--- Exercise aim ---
Read through the records. Copy each line that has the word "floor".

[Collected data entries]
■ ■ ■

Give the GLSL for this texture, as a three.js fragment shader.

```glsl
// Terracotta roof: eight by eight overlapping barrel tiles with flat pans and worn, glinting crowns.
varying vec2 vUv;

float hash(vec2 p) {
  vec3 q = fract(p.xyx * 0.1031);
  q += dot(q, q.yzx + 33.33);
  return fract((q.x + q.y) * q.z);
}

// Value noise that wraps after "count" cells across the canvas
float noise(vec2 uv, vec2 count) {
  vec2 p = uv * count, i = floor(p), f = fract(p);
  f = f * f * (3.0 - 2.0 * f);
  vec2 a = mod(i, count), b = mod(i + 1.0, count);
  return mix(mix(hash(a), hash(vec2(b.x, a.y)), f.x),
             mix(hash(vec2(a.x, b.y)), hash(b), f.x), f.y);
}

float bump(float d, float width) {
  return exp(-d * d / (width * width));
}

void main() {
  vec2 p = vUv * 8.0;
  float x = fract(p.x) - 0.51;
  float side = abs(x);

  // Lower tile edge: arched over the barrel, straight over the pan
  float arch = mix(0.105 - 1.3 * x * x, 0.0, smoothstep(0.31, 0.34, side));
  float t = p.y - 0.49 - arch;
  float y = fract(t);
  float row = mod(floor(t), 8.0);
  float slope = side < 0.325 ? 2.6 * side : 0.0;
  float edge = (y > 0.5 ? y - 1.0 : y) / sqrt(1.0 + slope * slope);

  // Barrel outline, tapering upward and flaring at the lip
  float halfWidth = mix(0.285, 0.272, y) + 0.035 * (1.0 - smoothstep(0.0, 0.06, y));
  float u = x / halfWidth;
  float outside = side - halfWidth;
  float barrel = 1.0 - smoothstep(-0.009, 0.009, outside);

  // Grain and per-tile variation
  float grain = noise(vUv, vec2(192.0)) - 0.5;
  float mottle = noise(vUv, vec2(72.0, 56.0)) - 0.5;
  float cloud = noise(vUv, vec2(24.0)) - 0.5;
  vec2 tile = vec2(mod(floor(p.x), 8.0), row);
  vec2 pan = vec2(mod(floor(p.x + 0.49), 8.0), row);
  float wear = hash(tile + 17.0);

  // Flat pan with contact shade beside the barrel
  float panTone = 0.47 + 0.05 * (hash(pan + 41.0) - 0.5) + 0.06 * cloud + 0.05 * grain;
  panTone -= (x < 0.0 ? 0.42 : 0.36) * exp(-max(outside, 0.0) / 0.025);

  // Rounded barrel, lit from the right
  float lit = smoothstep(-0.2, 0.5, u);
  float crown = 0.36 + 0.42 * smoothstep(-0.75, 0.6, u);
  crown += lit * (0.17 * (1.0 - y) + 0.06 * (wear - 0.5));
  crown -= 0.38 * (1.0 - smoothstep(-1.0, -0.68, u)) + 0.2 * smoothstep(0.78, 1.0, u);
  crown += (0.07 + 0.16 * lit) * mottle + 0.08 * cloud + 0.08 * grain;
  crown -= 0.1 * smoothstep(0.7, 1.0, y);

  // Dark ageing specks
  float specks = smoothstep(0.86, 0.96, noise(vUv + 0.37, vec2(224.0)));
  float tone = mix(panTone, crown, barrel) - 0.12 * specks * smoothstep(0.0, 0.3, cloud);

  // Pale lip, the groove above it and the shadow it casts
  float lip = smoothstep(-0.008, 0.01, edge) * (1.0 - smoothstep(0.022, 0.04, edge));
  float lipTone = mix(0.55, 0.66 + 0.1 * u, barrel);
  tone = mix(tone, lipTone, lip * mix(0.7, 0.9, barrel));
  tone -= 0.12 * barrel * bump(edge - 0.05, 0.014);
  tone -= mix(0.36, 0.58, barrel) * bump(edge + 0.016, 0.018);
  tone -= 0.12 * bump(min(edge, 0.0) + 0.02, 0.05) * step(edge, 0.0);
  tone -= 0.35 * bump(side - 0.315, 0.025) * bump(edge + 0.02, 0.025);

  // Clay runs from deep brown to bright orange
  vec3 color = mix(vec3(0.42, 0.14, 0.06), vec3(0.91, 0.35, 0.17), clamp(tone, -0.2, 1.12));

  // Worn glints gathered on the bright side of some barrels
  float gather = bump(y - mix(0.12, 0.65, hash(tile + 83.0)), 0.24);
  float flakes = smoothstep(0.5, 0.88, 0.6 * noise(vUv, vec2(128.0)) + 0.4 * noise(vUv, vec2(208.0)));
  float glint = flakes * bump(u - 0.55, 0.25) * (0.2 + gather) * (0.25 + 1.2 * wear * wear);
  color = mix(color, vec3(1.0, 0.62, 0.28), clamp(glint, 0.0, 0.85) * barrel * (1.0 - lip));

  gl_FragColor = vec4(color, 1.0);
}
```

■ ■ ■

--- Worked solution ---
  vec2 p = uv * count, i = floor(p), f = fract(p);
  float row = mod(floor(t), 8.0);
  vec2 tile = vec2(mod(floor(p.x), 8.0), row);
  vec2 pan = vec2(mod(floor(p.x + 0.49), 8.0), row);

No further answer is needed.